How can you treat a symptom when I am the disease?
I am the disease.
And that is the hardest part of all of this.
I have chosen to direct all of my pain inward, and I have grown comfortable with holding a body full of fire.
It sears through my flesh,
But my god, at least it lights the way for me.
If I contain it to this room,
It can’t hurt anyone else, can it?
But ash seeps through the gashes on my arm,
Flames dance behind my eyes,
And I am so tired.
I am so tired of the fight.
All it has done is color red across my skin,
And keep my body a foreign country
Where I have never been able to call this place a home.
It is a choice to hold my own fire within this being.
It is a choice to open the doors and look for restoration glimmering amongst the dust.
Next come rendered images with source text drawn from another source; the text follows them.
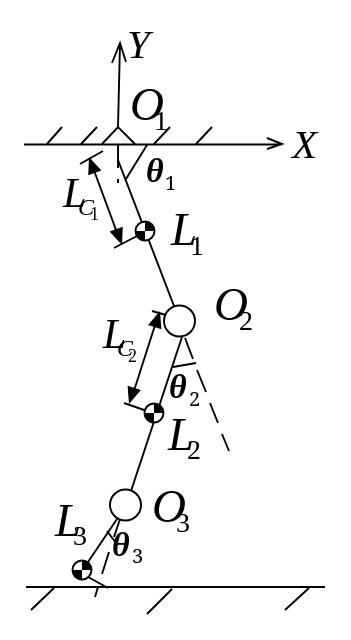
<!DOCTYPE html>
<html lang="en">
<head>
<meta charset="utf-8">
<title>Three-link mechanism diagram</title>
<style>
:root { --ink: #000; --paper: #fff; }
* { box-sizing: border-box; }
html, body { margin: 0; overflow: hidden; background: var(--paper); }
.diagram { width: 351px; height: 640px; overflow: hidden; }
.diagram svg { display: block; }
.lines { fill: none; stroke: var(--ink); stroke-width: 1.9; }
.joint { fill: var(--paper); stroke: var(--ink); stroke-width: 1.9; }
.solid { fill: var(--ink); }
.labels { fill: var(--ink); font-family: "Liberation Serif", "TeX Gyre Pagella", serif; }
.symbol { font-style: italic; font-size: 47px; }
.axis { font-style: italic; font-size: 41px; }
.length { font-style: italic; font-size: 42px; }
.center { font-style: italic; font-size: 24px; }
.angle { font-style: italic; font-weight: bold; font-size: 34px; }
.index { font-size: 28px; }
.angle-index { font-family: "Noto Serif", serif; font-size: 20px; font-weight: 300; }
.center-index { font-size: 18px; }
</style>
</head>
<body>
<main class="diagram">
<svg width="351" height="640" viewBox="0 0 351 640" role="img" aria-label="Three-link mechanism hanging from a fixed support, with joints, lengths and angles">
  <defs>
    <g id="mass-center">
      <circle class="joint" r="9.5"/>
      <path class="solid" d="M0 0V-9.500A9.500 9.500 0 0 1 9.500 0ZM0 0V9.500A9.500 9.500 0 0 1-9.500 0Z"/>
    </g>
    <path id="arrowhead" class="solid" d="M0 0L-7 17H7Z"/>
  </defs>

  <g id="axes" class="lines">
    <path d="M118 127L120 43M112 63L120 43L126 62"/>
    <path d="M24 144.500H282M267 138L282 144L267 149"/>
  </g>

  <g id="support" class="lines">
    <path d="M47 144L62 127M81 144L97 127M154 144L170 127M196 144L212 127"/>
    <path d="M102 144L118 127L135 144"/>
  </g>

  <g id="ground" class="lines">
    <path d="M26 587H325M31 610L54 588M147 614L172 589M285 610L309 588"/>
  </g>

  <g id="links" class="lines">
    <path d="M118 145V160L174 306"/>
    <path d="M182 337L131 491"/>
    <path d="M117 519L86 565"/>
  </g>

  <g id="reference-lines" class="lines">
    <path d="M118 160V168M118 179V183"/>
    <path d="M185 338L193 359M197 370L206 392M210 403L218 423M222 434L229 451"/>
    <path d="M120 519L114 537M109 552L102 574M98 587L95 597"/>
  </g>

  <g id="angle-marks" class="lines">
    <path d="M147 145L126 179M173 367L196 363M107 531L116 543"/>
  </g>

  <g id="dimensions">
    <path class="lines" d="M80 164L103 151M114 248L137 236M92 165L119 238"/>
    <use href="#arrowhead" transform="translate(89 157) rotate(-20)"/>
    <use href="#arrowhead" transform="translate(122 245) rotate(160)"/>
    <path class="lines" d="M152 311L166 315M124 403L147 411M157 319L132 397"/>
    <use href="#arrowhead" transform="translate(160 311) rotate(18)"/>
    <use href="#arrowhead" transform="translate(129 404) rotate(198)"/>
    <path class="lines" d="M88 577L108 588"/>
  </g>

  <g id="joints" class="joint">
    <circle cx="179.500" cy="321" r="15.500"/>
    <circle cx="125.500" cy="505" r="15.500"/>
  </g>

  <g id="mass-centers">
    <use href="#mass-center" x="145" y="231"/>
    <use href="#mass-center" x="154" y="413"/>
    <use href="#mass-center" x="82" y="570"/>
  </g>

  <g class="labels">
    <text class="axis" x="127" y="58">Y</text>
    <text class="axis" x="292" y="158">X</text>

    <text><tspan class="symbol" x="130" y="120">O</tspan><tspan class="index" x="154" y="130">1</tspan></text>
    <text><tspan class="symbol" x="214" y="320">O</tspan><tspan class="index" x="239" y="330">2</tspan></text>
    <text><tspan class="symbol" x="152" y="522">O</tspan><tspan class="index" x="176" y="532">3</tspan></text>

    <text><tspan class="symbol" x="171" y="245">L</tspan><tspan class="index" x="190" y="255">1</tspan></text>
    <text><tspan class="symbol" x="168" y="450">L</tspan><tspan class="index" x="187" y="459">2</tspan></text>
    <text><tspan class="symbol" x="55" y="536">L</tspan><tspan class="index" x="73" y="545">3</tspan></text>

    <text><tspan class="length" x="63" y="207">L</tspan><tspan class="center" x="78" y="215">C</tspan><tspan class="center-index" x="90" y="220">1</tspan></text>
    <text><tspan class="length" x="103" y="348">L</tspan><tspan class="center" x="117" y="356">C</tspan><tspan class="center-index" x="128" y="362">2</tspan></text>

    <text><tspan class="angle" x="146" y="182">θ</tspan><tspan class="angle-index" x="165" y="190">1</tspan></text>
    <text><tspan class="angle" x="169" y="398">θ</tspan><tspan class="angle-index" x="189" y="406">2</tspan></text>
    <text><tspan class="angle" x="112" y="556">θ</tspan><tspan class="angle-index" x="132" y="563">3</tspan></text>
  </g>
</svg>
</main>
</body>
</html>
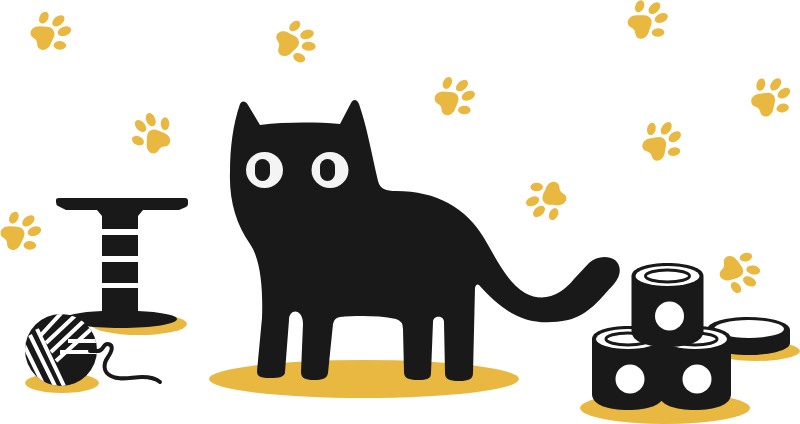
<!DOCTYPE html>
<html lang="en">
<head>
<meta charset="utf-8">
<title>Black cat with toys</title>
<style>
:root { --ink: #191919; --gold: #e9b840; --paper: #ffffff; --eye: #f4f4f4; }
html, body { margin: 0; background: var(--paper); overflow: hidden; }
.scene { display: block; width: 800px; height: 424px; }
.ink { fill: var(--ink); }
.gold { fill: var(--gold); }
.paper { fill: var(--paper); }
.eye { fill: var(--eye); }
.thread { fill: none; stroke: var(--ink); stroke-width: 4; stroke-linecap: round; stroke-linejoin: round; }
.strand { fill: none; stroke: var(--paper); stroke-width: 4; }
.rim { fill: var(--paper); stroke: var(--ink); stroke-width: 3; }
</style>
</head>
<body>
<svg class="scene" viewBox="0 0 800 424" role="img" aria-label="Black cat with a scratching post, a ball of yarn, food tins and paw prints">
  <defs>
    <g id="paw">
      <path d="M0-3C5-3 7 2 10 6C14 11 13 18 7 19C4 19 3 17 0 17C-3 17-4 19-7 19C-13 18-14 11-10 6C-7 2-5-3 0-3Z"/>
      <ellipse cx="-16" cy="-1" rx="4.3" ry="6.3" transform="rotate(-32 -16 -1)"/>
      <ellipse cx="-6" cy="-12" rx="4.5" ry="7" transform="rotate(-9 -6 -12)"/>
      <ellipse cx="6" cy="-12" rx="4.5" ry="7" transform="rotate(9 6 -12)"/>
      <ellipse cx="16" cy="-1" rx="4.3" ry="6.3" transform="rotate(32 16 -1)"/>
    </g>
    <g id="tin">
      <path class="ink" d="M-36-33C-36-41-20-46 0-46S36-41 36-33V22C36 33 20 38 0 38S-36 33-36 22Z"/>
      <ellipse class="paper" cy="-33" rx="32" ry="10"/>
      <ellipse class="rim" cy="-33" rx="22" ry="6"/>
      <circle class="paper" cx="2" cy="7" r="14.5"/>
    </g>
    <clipPath id="yarn-edge"><circle cx="61" cy="350" r="36"/></clipPath>
  </defs>

  <g id="paw-prints" class="gold">
    <use href="#paw" transform="translate(51 32) rotate(60)"/>
    <use href="#paw" transform="translate(296 42) rotate(82)"/>
    <use href="#paw" transform="translate(648 20) rotate(55)"/>
    <use href="#paw" transform="translate(455 97) rotate(58)"/>
    <use href="#paw" transform="translate(771 97) rotate(47)"/>
    <use href="#paw" transform="translate(662 141) rotate(45)"/>
    <use href="#paw" transform="translate(152 133) rotate(-32)"/>
    <use href="#paw" transform="translate(546 200) rotate(-122)"/>
    <use href="#paw" transform="translate(21 232) rotate(60)"/>
    <use href="#paw" transform="translate(740 272) rotate(108)"/>
  </g>

  <g id="floor-shadows" class="gold">
    <ellipse cx="364" cy="379" rx="155" ry="19"/>
    <ellipse cx="139" cy="324" rx="48" ry="11"/>
    <ellipse cx="62" cy="383" rx="37" ry="10"/>
    <ellipse cx="665" cy="408" rx="85" ry="16"/>
    <ellipse cx="756" cy="351" rx="44" ry="10"/>
  </g>

  <g id="scratching-post">
    <path class="ink" d="M59 198H185Q188 198 188 201V204Q188 206 186 207L179 210H143L138 216V229H102V216L97 210H66L58 206Q56 205 56 202V200Q56 198 59 198Z"/>
    <path class="ink" d="M102 235H138V256H102ZM102 262H138V283H102ZM102 288H138V311C160 312 177 315 177 319C177 324 152 328 121 328C90 328 64 324 64 319C64 315 80 312 102 311Z"/>
  </g>

  <g id="yarn">
    <circle class="ink" cx="61" cy="350" r="36"/>
    <g class="strand" clip-path="url(#yarn-edge)">
      <path d="M23 343L46 390M30 335L57 390M37 329L64 386"/>
      <path d="M41 335L65 309M46 343L79 312M51 352L88 317M56 361L99 322"/>
      <path d="M68 341H100M60 352H100"/>
    </g>
    <path class="thread" d="M90 351H98C104 351 103 343 108 344C114 345 112 351 108 357C103 364 103 372 111 376C120 381 132 377 142 377Q154 377 160 382"/>
  </g>

  <g id="cat">
    <path class="ink" d="M240 104C242 100 246 101 248 105L260 125C285 122 314 122 340 124L351 103C353 99 357 99 359 104C367 127 371 151 378 181C380 189 386 191 396 191C437 191 466 208 484 238C497 260 507 282 525 293C545 304 563 293 574 279L589 263C596 256 608 255 615 260C622 266 621 276 614 284C601 298 589 315 568 320C528 328 505 314 479 285Q476 283 475 288L473 373C473 379 469 381 459 381C449 381 445 379 445 373L444 322C444 315 433 315 433 322L431 373C431 379 427 380 418 380C408 380 404 378 404 372L403 329Q403 321 396 319C376 315 354 316 340 317Q334 318 333 324L328 373C327 379 322 380 314 380C305 380 301 378 301 372L303 324C303 308 289 308 289 320L285 372C285 377 279 378 270 378C261 378 257 377 257 371L262 318C263 290 261 260 250 244C236 224 229 200 230 172C230 148 233 124 240 104Z"/>
    <g id="eyes">
      <ellipse class="eye" cx="264.500" cy="170" rx="18.500" ry="18"/>
      <ellipse class="eye" cx="330" cy="170" rx="18.500" ry="18"/>
      <rect class="ink" x="255" y="159" width="15" height="22" rx="7.500"/>
      <rect class="ink" x="320" y="159" width="15" height="22" rx="7.500"/>
    </g>
  </g>

  <g id="food-bowl">
    <path class="ink" d="M707 330C707 322 726 317 748 317S790 322 790 330V343C790 350 771 355 748 355S707 350 707 343Z"/>
    <ellipse class="paper" cx="749" cy="329" rx="35" ry="9"/>
  </g>

  <g id="food-tins">
    <use href="#tin" transform="translate(628 372)"/>
    <use href="#tin" transform="translate(695 372)"/>
    <use href="#tin" transform="translate(667.500 309)"/>
  </g>
</svg>
</body>
</html>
Perhaps healing in the very place that made you sick is possible,
But only if you can come to believe that, even if not now, but someday,
You are deserving of a new home.
I used to say that I wasn’t ready to be cured, because I wasn’t ready to say goodbye,
But the thing is, I don’t think any of us are ever ready.
I may never feel ready to give up the cutting,
My most trusted friend.
The one who lit up the way through when it was the only way out I could see –
But I am ready to feel better.
And that makes all the difference.
My scars feel like a battleground,
I have loved and lost so much here.
There is anger in the dark, thick, purple lines,
And desperation in the quiet white etches.
I remember the careful hand that carved straight and narrow,
And the shaking one that ripped through, jagged and uneven.
I watched dressings dissolve in blood and tears,
And I took those old haunts to this ground to die.
But they didn’t die.
They won’t until I treat them,
Until I treat my body like a friend,
And I come with hope like candles,
Telling ghosts to go.
Who gives a fuck about a diagnosis when black words typewritten will never be enough to cover an entire heart?
Maybe it’s less about
“I swear I won’t do this anymore,”
And more about
“I want to feel okay.
I just want to feel okay.”
Maybe there’s no cure,
But there can be a treatment plan,
And for me it looks like one tiny white pill 3 times a day,
And a bigger pink one in the morning,
And a capsule that quiets the monsters under my bed
Or in my bed
Or in my head.
It looks like a text to my friends at 3 am,
And a coffee date when my hands need to shake around something warm instead of cold metal.
It looks like a weekly check in with my therapist,
Hearing the story out loud,
Knowing that it wasn’t just real in my head,
And that now that my words are alive in the world,
Maybe I can be, too.
It looks like my hands wrapped around my own shoulders, learning to nurture the depth of sadness I still hold,
Learning to be soft,
Learning to let myself cry.
I gave my razor blades to my therapist and I gave my body back to myself.
I stole my love back from the things I chose to hurt myself with,
And I started pouring it back into my art, my friends, my poems, my work.
It feels like losing,
But I hope it can someday feel like winning.
My hands feel empty,
But my heart feels something.
There is still something.
And I will not name it yet.
I will just give it time.
I haven’t cut myself in 8 weeks,
And learning to let go is the hardest thing I have ever done.
I often run my hands over the scars that remain
I never learned how to read Braille
But they speak a language that I know,
That so clearly translates to
“I have survived.”
There is grief in the recovery,
And they forget to tell you that.
You can lose the things you loved,
Even if you weren’t supposed to love them
And it will hurt differently than slicing your skin open did,
It will hurt when you knit yourself together,
It will hurt when you let go.
It will hurt when you stand up from the grave of all the monsters you thought you were burying,
It will hurt when you bury the person you used to be.
But like a light from your soul this time,
You can lead you back up.
A girl toting razors and pain had one dying wish,
A feeble plea,
She asked me to keep her safe.
I will not spend the rest of my days sitting at her grave.
I will heal.
I will listen.